We fell in love with this movie the way you fall asleep, slowly… and then all at once. Fans of John Green’s young adult novel of the same name have been patiently awaiting the release of The Fault In Our Stars since a division of 20th Century Fox optioned the rights to adapt it in early 2012. We attended the screening in May and upon entering the theater, cleverly filled with critics and fans, the audience exuded a genuine sense of anticipation. As the lights dimmed and the opening credits began there were a few squeals of excitement. I don’t know what I expected of Josh Boone’s endeavour, but I do know that I came away rather satisfied with the outcome.
The adaptation was a thoroughly enjoyable, rather faithful, rendering of John Green’s work. The casting was ace, the music on point and although there were a few scenes that I discovered didn’t translate well onto the big screen- the film didn’t suffer for it. In fact the omission of some aspects in the novel served to streamline the storyline in the film.
For those who haven’t heard of this ‘sick love story’ (have you been living under a rock?) the plot follows the life of one Hazel Grace Lancaster (played by Tris Prior, I mean Shailene Woodley) who meets Augustus Waters (Caleb Prior- I thought I’d finish the joke but now I just feel cheap- Ansel Elgort) at her cancer support group in the ‘literal heart of Jesus’. The Fault In Our Stars isn’t just about the relationship between two teenagers living with cancer, it’s about their ability to keep on keepin’ on despite having the weight of their mortality on their shoulders. The potentially mawkish subject matter was treated with just the right amount of honest humour, and bursts of tragic realism, that there was only an ever-so-slight teetering on the edge of over-sentimentality. It really was saved by moments of light-hardhearted self-deprecating humour. It’s always good when a movie doesn’t take itself too seriously.
A lot of this humour came in the form of one Isaac, (portrayed by the delightful Nat Wolff) Gus and Hazel’s friend also in cancer support group, who benefited from a well-written script that granted him some excellent lines. Laura Dern and Sam Trammell, Mrs and Mr Lancaster, were the perfect combination of fun[ny] and loving if weary (just below the surface) parents. Willem Dafoe made a formidable Peter van Houten- infusing the abhorrent character with just enough repugnance as to ramp up the author’s hateability. However the onus fell upon Woodley and Elgort to give us that chemistry we needed in order to believe the opinionated Hazel-Grace and pretentious Augustus were worth watching on the big screen- and boy did they deliver. There isn’t a moment that you don’t believe their emotion, from their first awkward exchanges and laughter to the tears and pain of heartache- there’s no escaping that belief.

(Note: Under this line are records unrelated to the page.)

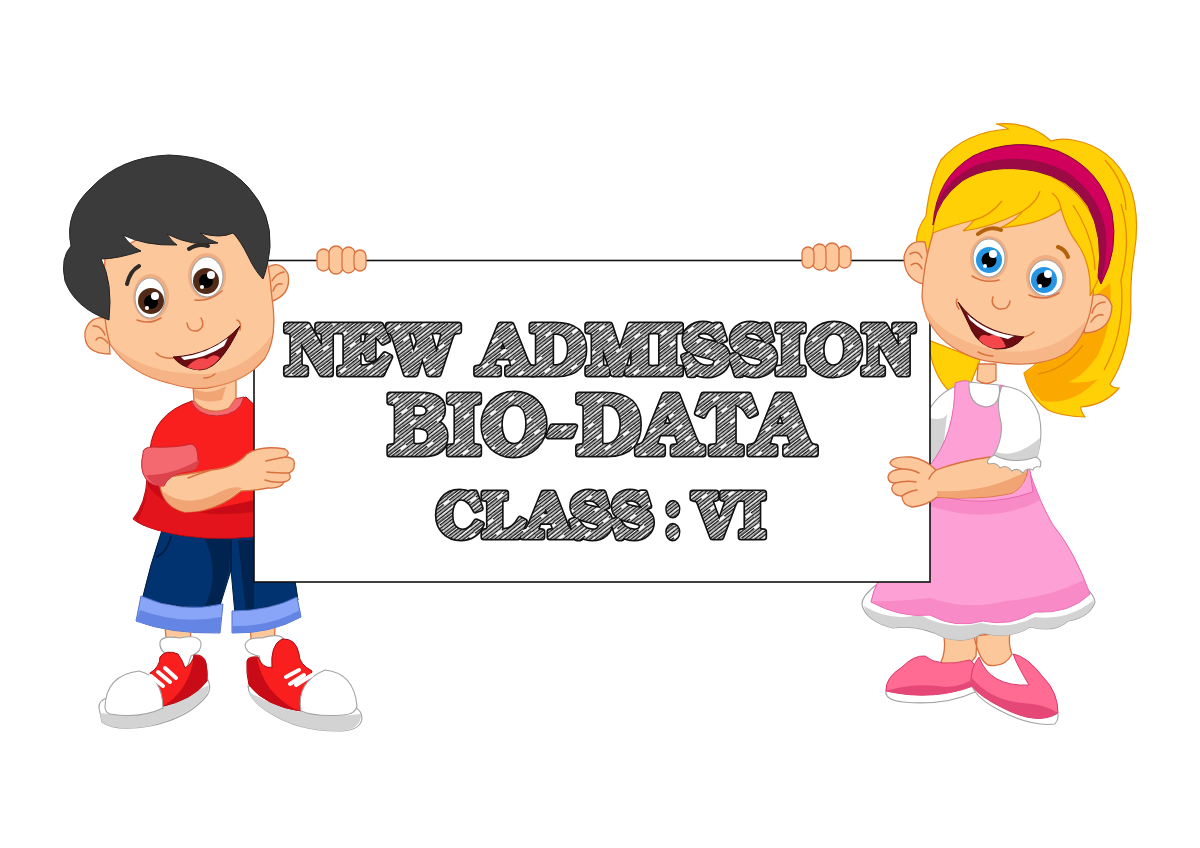
<!DOCTYPE html>
<html lang="en">
<head>
<meta charset="utf-8">
<title>New Admission Bio-Data</title>
<style>
:root{--ink:#111;--skin:#fbc79b;--skin-shade:#f2a574;--skin-line:#d9703f;--hair-dark:#3b3b3b;--blonde:#ffd005;--blonde-shade:#fba900;--blonde-line:#e58a00;--band:#d1005d;--band-shade:#9c0a45;--red:#fa1f1f;--red-shade:#c80b16;--cuff:#f4686f;--denim:#00336f;--denim-shade:#00234f;--denim-cuff:#88a5f8;--pink:#fda0d5;--pink-shade:#f77fc2;--shoe-pink:#ff6b93;--white-shade:#d3d3d3}
*{box-sizing:border-box}
html,body{margin:0;width:1200px;height:848px;overflow:hidden;background:#fff}
.poster{display:block;width:1200px;height:848px}
.board{fill:#fff;stroke:var(--ink);stroke-width:1.6}
.skin{fill:var(--skin);stroke:var(--skin-line);stroke-width:1.3;stroke-linejoin:round}
.skin-shade{fill:var(--skin-shade)}
.crease{fill:none;stroke:var(--skin-line);stroke-width:1.5;stroke-linecap:round}
.hair-dark{fill:var(--hair-dark);stroke:#222;stroke-width:1}
.blonde{fill:var(--blonde);stroke:var(--blonde-line);stroke-width:1.2}
.blonde-shade{fill:var(--blonde-shade)}
.strand{fill:none;stroke:var(--blonde-line);stroke-width:1.3}
.brow{fill:none;stroke-width:4;stroke-linecap:round}
.mouth{fill:#6b0d12;stroke:#4a0a0c;stroke-width:1}
.tongue{fill:#f4474b}
.white{fill:#fff;stroke:#a3a3a3;stroke-width:1.1}
.white-shade{fill:var(--white-shade)}
.red{fill:var(--red);stroke:#a80a12;stroke-width:1}
.red-shade{fill:var(--red-shade)}
.cuff{fill:var(--cuff);stroke:#c5262f;stroke-width:1}
.denim{fill:var(--denim);stroke:#001c40;stroke-width:1}
.denim-shade{fill:var(--denim-shade)}
.denim-cuff{fill:var(--denim-cuff);stroke:#5474cf;stroke-width:1}
.pink{fill:var(--pink);stroke:#e566ab;stroke-width:1}
.pink-shade{fill:var(--pink-shade)}
.shoe-pink{fill:var(--shoe-pink);stroke:#d83a68;stroke-width:1}
.lettering{font-family:"TeX Gyre Bonum","TeX Gyre Schola",serif;font-weight:700}
.line-one{font-size:72px}.line-two{font-size:86px}.line-three{font-size:65px}
.letter-outline{fill:var(--ink);stroke:var(--ink);stroke-width:7;stroke-linejoin:round}
.letter-hatch{fill:url(#hatch);stroke:url(#hatch);stroke-width:3.6;stroke-linejoin:round}
</style>
</head>
<body>
<svg class="poster" viewBox="0 0 1200 848" role="img" aria-label="A boy and a girl holding a sign: New Admission Bio-Data, Class: VI">
<defs>
<pattern id="hatch" width="23" height="14" patternUnits="userSpaceOnUse" patternTransform="rotate(-38)">
<rect width="23" height="14" fill="#fff"/>
<path d="M0 1.5H23M0 4.6L23 4M0 7.6H23M0 10L23 10.6M0 12.7H16" stroke="#111" stroke-width="1.5" fill="none"/>
</pattern>
<g id="title-words" class="lettering">
<g class="line-one"><text x="285" y="374" textLength="172" lengthAdjust="spacingAndGlyphs">NEW</text><text x="479" y="374" textLength="436" lengthAdjust="spacingAndGlyphs">ADMISSION</text></g>
<text class="line-two" x="388" y="454" textLength="424" lengthAdjust="spacingAndGlyphs">BIO-DATA</text>
<g class="line-three"><text x="436" y="537" textLength="217" lengthAdjust="spacingAndGlyphs">CLASS</text><text x="664" y="537" textLength="18" lengthAdjust="spacingAndGlyphs">:</text><text x="694" y="537" textLength="71" lengthAdjust="spacingAndGlyphs">VI</text></g>
</g>
<g id="gripping-fingers" class="skin">
<rect x="0" y="3" width="13" height="22" rx="6.5"/><rect x="12" y="0" width="14" height="28" rx="7"/><rect x="25" y="1" width="13" height="26" rx="6.5"/><rect x="37" y="4" width="12" height="21" rx="6"/>
</g>
</defs>

<g id="boy-body">
<path class="skin" d="M165 626L167 650H190L191 626ZM250 626L252 650H274L275 626Z"/>
<g id="boy-left-shoe">
<path class="white" d="M160 642Q162 635 180 638Q199 634 201 643Q202 652 191 656L187 668H172L170 655Q159 652 160 642Z"/>
<path class="white" d="M99 708Q98 700 110 697L208 680Q213 690 204 699Q185 719 150 726Q115 732 102 722Z"/>
<path class="white-shade" d="M100 713Q140 720 209 685Q209 695 200 702Q180 719 150 726Q115 732 102 722Z"/>
<path class="red" d="M150 673Q160 667 160 657Q166 649 178 654Q183 661 185 668Q193 663 194 655Q204 654 206 663Q208 673 207 681Q193 700 160 707Z"/>
<path class="red-shade" d="M194 656Q204 655 206 663L207 681Q190 700 165 705Q190 688 194 656Z"/>
<path class="white" d="M105 707Q106 675 139 671Q162 676 163 708Q140 719 110 714Q105 712 105 707Z"/>
<path d="M151 676L163 686M158 672L170 682M165 668L176 678" stroke="#fff" stroke-width="4" stroke-linecap="round"/>
</g>
<g id="boy-right-shoe">
<path class="white" d="M245 645Q247 637 262 638Q282 632 285 641Q286 650 276 653L280 667H262L259 656Q246 654 245 645Z"/>
<path class="white" d="M248 686L350 706Q362 708 362 719Q360 730 342 731Q300 732 270 713Q249 701 248 686Z"/>
<path class="white-shade" d="M249 692Q300 722 361 714Q362 728 342 731Q300 732 270 713Q251 702 249 692Z"/>
<path class="red" d="M247 661Q248 656 258 657Q262 668 272 668Q270 645 282 639Q296 638 299 654Q299 664 312 671L301 711Q265 706 249 685Q246 673 247 661Z"/>
<path class="red-shade" d="M247 661Q249 657 257 658Q263 693 298 711Q263 704 249 685Z"/>
<path class="white" d="M301 711Q296 682 325 670Q354 673 357 706Q356 714 343 715Q315 717 301 711Z"/>
<path d="M290 684L304 675M296 685L312 675M286 677L299 670" stroke="#fff" stroke-width="4" stroke-linecap="round"/>
</g>
<path class="denim" d="M162 530Q150 565 142 600L218 612L231 570L235 614L298 600Q294 565 284 530Z"/>
<path class="denim-shade" d="M204 537L231 540L229 570L218 612L203 610Q222 575 204 537ZM238 540H254V612H246Z"/>
<path d="M171 536Q167 553 156 557M231 540V570" fill="none" stroke="#001c40" stroke-width="1.6"/>
<path class="denim-cuff" d="M141 596Q180 614 223 604L220 633Q170 634 136 621ZM232 611Q270 611 297 597L301 617Q270 634 232 633Z"/>
<path d="M140 610Q180 625 221 617L220 632Q170 634 136 621ZM233 626Q270 627 300 610L301 617Q270 634 232 633Z" fill="#6485e3"/>
<path class="red" d="M192 401Q215 412 246 397L262 412V536Q200 543 157 530Q140 525 133 519Q146 503 147 478L150 450Q153 414 192 401Z"/>
<path class="red-shade" d="M134 518Q146 503 148 480L164 488Q172 510 200 512L254 500V536Q205 541 157 530Q140 525 134 518Z"/>
<path d="M147 485Q175 522 254 512V536Q200 541 157 530Q143 526 138 520Q147 503 147 485Z" fill="#e3141b"/>
<path class="cuff" d="M191 401Q206 406 244 397Q240 415 217 416Q198 416 191 401Z"/>
<path class="skin" d="M193 385L194 401Q207 417 229 408L236 398V378Z"/>
<path class="skin-shade" d="M194 389Q208 396 226 386L222 400Q205 404 194 397Z"/>
</g>

<g id="girl-body">
<path class="blonde" d="M928 340Q932 375 950 392L970 385L980 360Z"/>
<path class="skin" d="M944 636Q946 652 941 662Q950 672 970 664L976 656L977 636ZM974 636Q979 660 988 665Q1005 668 1012 654Q1008 645 1010 632Z"/>
<path class="white" d="M886 690Q884 700 903 702Q945 706 975 692L976 684Z"/>
<path class="shoe-pink" d="M886 691Q885 678 902 667Q914 655 925 656Q939 668 970 660Q980 667 977 684Q935 702 886 691Z"/>
<path d="M886 691Q915 682 946 687Q966 686 977 676V685Q935 702 886 691Z" fill="#e54876"/>
<path class="white" d="M971 682Q973 696 997 709Q1030 727 1055 724Q1060 718 1057 711Z"/>
<path class="shoe-pink" d="M971 685Q970 668 979 657Q990 687 1029 685Q1017 665 1013 654Q1027 656 1043 677Q1058 692 1058 713Q1038 726 1003 708Q980 697 971 685Z"/>
<path d="M971 677Q990 700 1022 703Q1045 704 1058 713Q1038 726 1003 708Q978 696 971 685Z" fill="#e54876"/>
<path class="white" d="M876 585Q861 597 862 605Q866 621 893 628Q920 624 945 638Q967 644 982 633Q1010 640 1030 627Q1055 633 1068 621Q1090 617 1095 602Q1094 594 1085 588Z"/>
<path class="white-shade" d="M864 606Q890 622 920 615Q950 631 981 623Q1010 630 1035 617Q1068 621 1094 600Q1093 616 1068 621Q1055 633 1030 627Q1010 640 982 633Q967 644 945 638Q920 624 893 628Q866 621 864 606Z"/>
<path class="pink" d="M942 490Q913 525 895 555Q875 580 871 602Q900 618 930 615Q955 629 983 621Q1010 627 1035 612Q1070 614 1090 594Q1074 550 1053 525Q1040 503 1029 470Z"/>
<path class="pink-shade" d="M930 494Q985 513 1034 484L1041 500Q990 526 930 506ZM871 601Q900 602 930 598Q970 611 1005 601Q1048 598 1084 580L1090 594Q1070 614 1035 612Q1010 627 983 621Q955 629 930 615Q900 618 871 601Z" opacity=".65"/>
<path class="white" d="M956 386Q932 396 922 425V460H946L964 400Z"/>
<path class="white-shade" d="M930 418Q944 421 947 414L942 460H930Z"/>
<path class="pink" d="M955 383Q966 379 970 382Q968 405 986 407Q1002 406 1000 385Q1015 388 1018 397Q1000 430 1030 470L1033 492Q980 510 930 493V465Q955 435 955 383Z"/>
<path class="white" d="M969 382Q968 405 986 407Q1002 405 999 385Z"/>
<path class="skin" d="M978 364L977 380Q986 387 996 380V364Z"/>
</g>

<rect class="board" x="254" y="260.5" width="676" height="321.5"/>
<use href="#title-words" class="letter-outline"/>
<use href="#title-words" class="letter-hatch" aria-hidden="true"/>
<use href="#gripping-fingers" x="317" y="246"/>
<use href="#gripping-fingers" transform="translate(851 243) scale(-1 1)"/>

<g id="boy-arm">
<path class="skin" d="M159 478Q190 474 211 470Q235 468 247 454Q261 445 285 449Q291 453 286 457Q296 458 294 465Q295 470 289 473Q293 480 284 482Q281 489 268 488Q251 491 241 491Q216 512 185 512Q160 506 159 478Z"/>
<path class="skin-shade" d="M162 491Q184 508 214 495Q231 485 242 488Q216 512 185 512Q165 507 162 491Z"/>
<path class="crease" d="M286 457Q274 459 266 461M289 473Q276 473 267 472M284 482Q273 483 265 480M188 478Q198 474 211 470"/>
<path class="cuff" d="M143 454Q142 447 153 447Q175 448 191 444Q198 445 198 460Q200 469 190 471Q168 474 164 486Q152 487 146 479Q139 469 143 454Z"/>
<path d="M146 475Q170 476 199 460Q199 470 190 471Q168 474 164 486Q152 487 146 475Z" fill="#dd434d"/>
</g>

<g id="boy-head">
<path class="skin" d="M108 318Q89 315 85 332Q83 354 110 354Z"/>
<path class="skin" d="M267 268Q280 259 288 274Q292 295 270 302Z"/>
<path class="crease" d="M93 326Q101 325 105 335M96 340Q100 334 108 343M284 272Q276 273 272 281M282 284Q276 282 273 291"/>
<path class="skin" d="M105 258Q101 315 110 344Q129 374 169 383Q190 390 207 388Q247 382 265 358Q278 337 272 298Q270 270 264 245L185 212Z"/>
<path class="skin-shade" d="M110 344Q145 375 205 374Q245 372 272 335Q266 370 230 383Q205 392 169 383Q129 374 110 344Z" opacity=".55"/>
<path class="hair-dark" d="M109 320Q75 308 65 281Q60 258 71 246Q64 213 91 188Q120 157 169 155Q221 157 248 187Q272 213 270 247Q268 266 263 279Q255 271 248 256Q240 240 233 233Q220 239 200 233Q208 240 218 243Q192 247 167 234Q172 242 177 245Q145 246 123 235Q130 246 141 251Q117 259 101 259Q113 282 109 320Z"/>
<g id="boy-face">
<ellipse cx="151" cy="297" rx="18" ry="23" fill="#efad82"/><ellipse cx="207" cy="276" rx="19" ry="23" fill="#efad82"/>
<ellipse class="white" cx="150" cy="298" rx="15" ry="20"/><ellipse class="white" cx="207" cy="277" rx="16" ry="20"/>
<circle cx="151" cy="301" r="13" fill="#512b18"/><circle cx="206" cy="281" r="13" fill="#512b18"/>
<circle cx="151" cy="302" r="7"/><circle cx="206" cy="281" r="7"/>
<g fill="#fff"><circle cx="155" cy="296" r="4"/><circle cx="211" cy="275" r="4"/><circle cx="147" cy="308" r="2"/><circle cx="202" cy="287" r="2"/></g>
<path class="brow" d="M127 284Q130 271 139 266M189 249Q198 243 208 246" stroke="#302a28"/>
<path class="crease" d="M187 323Q188 332 197 331Q206 327 201 318M156 353Q162 359 173 358M237 320Q242 322 240 330M204 378Q210 378 215 374M137 320Q149 325 161 318M195 300Q209 302 222 291"/>
<path class="mouth" d="M173 357Q214 355 240 326Q230 348 219 360Q207 373 193 369Q180 366 173 357Z"/>
<path class="tongue" d="M187 367Q197 356 207 359Q215 352 220 358Q207 373 193 369Z"/>
<path d="M181 357Q207 354 228 338L224 346Q206 358 184 360Z" fill="#fff"/>
</g>
</g>

<g id="girl-arm">
<path class="skin" d="M990 457Q960 461 936 470Q925 459 911 457Q892 456 890 463Q891 467 902 469Q888 470 888 478Q889 483 895 483Q889 488 894 493Q897 496 902 496Q902 505 912 507Q926 506 937 497Q980 500 1012 493Q1026 485 1028 468Z"/>
<path class="skin-shade" d="M937 491Q985 494 1027 471Q1025 486 1012 493Q980 500 937 497Z"/>
<path class="crease" d="M902 469Q912 469 919 473M895 483Q907 480 916 482M902 496Q909 491 917 490M936 470Q931 474 929 479"/>
<path class="white" d="M1002 386Q1030 388 1039 415Q1044 437 1036 460Q1012 468 993 457Q1005 435 1000 418Q996 400 1002 386Z"/>
<path class="white-shade" d="M996 452Q1015 459 1040 438Q1040 452 1036 460Q1012 468 993 457Z"/>
<path class="white" d="M994 455Q1013 465 1036 457Q1043 461 1040 467Q1034 466 1033 470Q1027 467 1023 473Q1017 467 1012 471Q1006 464 1000 468Q997 462 989 464Q984 461 994 455Z"/>
</g>

<g id="girl-head">
<path class="blonde" d="M1056 338Q1044 360 1024 373Q1030 398 1048 410Q1060 416 1085 417Q1080 410 1081 407Q1105 405 1119 388Q1112 388 1110 384Q1129 355 1131 310Q1130 278 1134 255Q1141 214 1129 184Q1112 147 1073 140Q1060 138 1051 141Q1030 121 996 124Q1004 126 1008 129Q965 132 941 160Q930 180 926 216Q914 232 917 250L1000 260Z"/>
<path class="blonde-shade" d="M1110 283Q1114 320 1098 355Q1083 377 1068 382Q1086 384 1098 379Q1073 406 1042 401Q1028 389 1024 373Q1048 361 1058 336L1090 300Z"/>
<path class="strand" d="M1121 204Q1132 240 1121 280Q1126 330 1104 370M1105 160Q1125 182 1126 210M1038 374Q1064 370 1083 345"/>
<path class="skin" d="M925 242Q908 239 904 257Q904 279 923 284L932 278Z"/>
<path class="skin" d="M1089 297Q1106 289 1112 306Q1111 332 1084 333Z"/>
<path class="crease" d="M910 254Q918 249 922 258M911 265Q918 260 922 269M1105 302Q1095 302 1092 313M1103 315Q1096 313 1091 322"/>
<path class="skin" d="M934 230Q923 265 922 297Q925 325 947 343Q970 360 995 362Q1040 369 1068 352Q1089 333 1093 295Q1096 255 1083 225L1040 180H960Z"/>
<path class="skin-shade" d="M923 305Q943 340 995 350Q1050 359 1086 321Q1078 354 1046 361Q985 370 947 343Q927 328 923 305Z" opacity=".5"/>
<path class="blonde" d="M933 233Q935 193 968 174Q1000 161 1040 172Q1080 185 1097 226Q1104 255 1098 280L1090 296Q1092 264 1077 243Q1068 232 1061 209Q1042 224 1000 228Q1015 221 1023 211Q993 227 963 231Q970 226 974 220Q950 226 933 233Z"/>
<path class="strand" d="M1061 209Q1060 199 1052 193M1023 211Q1037 202 1040 191M1073 205Q1094 237 1095 270M974 220Q990 216 1002 201"/>
<path d="M933 225Q936 178 973 156Q1014 136 1058 151Q1101 169 1112 213Q1119 250 1101 284L1098 277Q1104 236 1088 206Q1070 178 1035 171Q990 163 962 181Q938 199 933 225Z" fill="var(--band)" stroke="#7d0638"/>
<path d="M935 214Q940 182 976 165Q1025 149 1067 172Q1100 195 1106 232Q1108 257 1101 283L1098 277Q1104 236 1088 206Q1070 178 1035 171Q990 163 962 181Q943 195 935 214Z" fill="var(--band-shade)"/>
<g id="girl-face">
<ellipse cx="989" cy="258" rx="19" ry="22" fill="#efad82"/><ellipse cx="1046" cy="277" rx="20" ry="22" fill="#efad82"/>
<ellipse class="white" cx="989" cy="258" rx="16" ry="19"/><ellipse class="white" cx="1046" cy="278" rx="17" ry="18"/>
<circle cx="989" cy="260" r="13" fill="#2595e4"/><circle cx="1044" cy="280" r="13" fill="#2595e4"/>
<circle cx="989" cy="260" r="7.5"/><circle cx="1044" cy="280" r="7.5"/>
<g fill="#fff"><circle cx="993" cy="254" r="4"/><circle cx="1048" cy="274" r="4"/><circle cx="985" cy="266" r="2"/><circle cx="1040" cy="286" r="2"/></g>
<path class="brow" d="M978 234Q990 225 1001 230M1058 247Q1065 249 1068 257" stroke="#b4620b"/>
<path class="crease" d="M993 297Q990 306 999 309Q1009 310 1010 301M957 299Q955 304 959 309M1018 337Q1027 338 1034 332M978 352Q986 356 993 356M972 276Q985 284 999 280M1029 295Q1043 302 1059 293"/>
<path class="mouth" d="M958 302Q980 333 1024 337Q1014 350 996 349Q980 346 972 331Q967 320 958 302Z"/>
<path class="tongue" d="M979 340Q980 333 989 336Q1000 331 1006 347Q990 352 979 340Z"/>
<path d="M967 314Q986 332 1014 336L1008 339Q984 334 970 320Z" fill="#fff"/>
</g>
</g>
</svg>
</body>
</html>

It helped that we had an excellent soundtrack, with the right songs for the right moments, loud enough to drown out some of the sniffling in the audience. With artists like Ed Sheeran and Birdy contributing music written especially for the movie it was a wonder that there were any dry eyes in the house. While I can’t say that I, myself, allowed a tear to drop there were plenty buckets of creys around me to assure me that normal humans with emotions were suitably affected.
We gave it a FOUR out of FIVE Silent LOLS. Because while I can’t say that everything translated over well, the movie did the book justice where it really mattered. The film managed to make us laugh, cry and more importantly walk out of the cinema with a new found sense of life and what it means to truly live. The film had the potential to be a real Debbie-Downer but instead managed to instil a sense of hope that transcended the heartbreak. Proof that although the world may not be a wish-granting factory there were some things, and people, in it that you’d feel privileged to be heartbroken by. [Re]watch the trailer below and make sure you’re (mentally, emotionally and physically) ready by reading ‘A Fangirl’s Tale’. Okay? Okay.
– That’s the thing about pain, it demands to be felt.
– So I now know why I didn’t see John Green’s cameo, the scene was cut from the film. While it seems he would have replaced the mum who pulls her daughter away after the girl asks Hazel about her cannula, I was really hoping it’d be just a glimpse of him in the background in the airport against a wall vlogging. Oh well.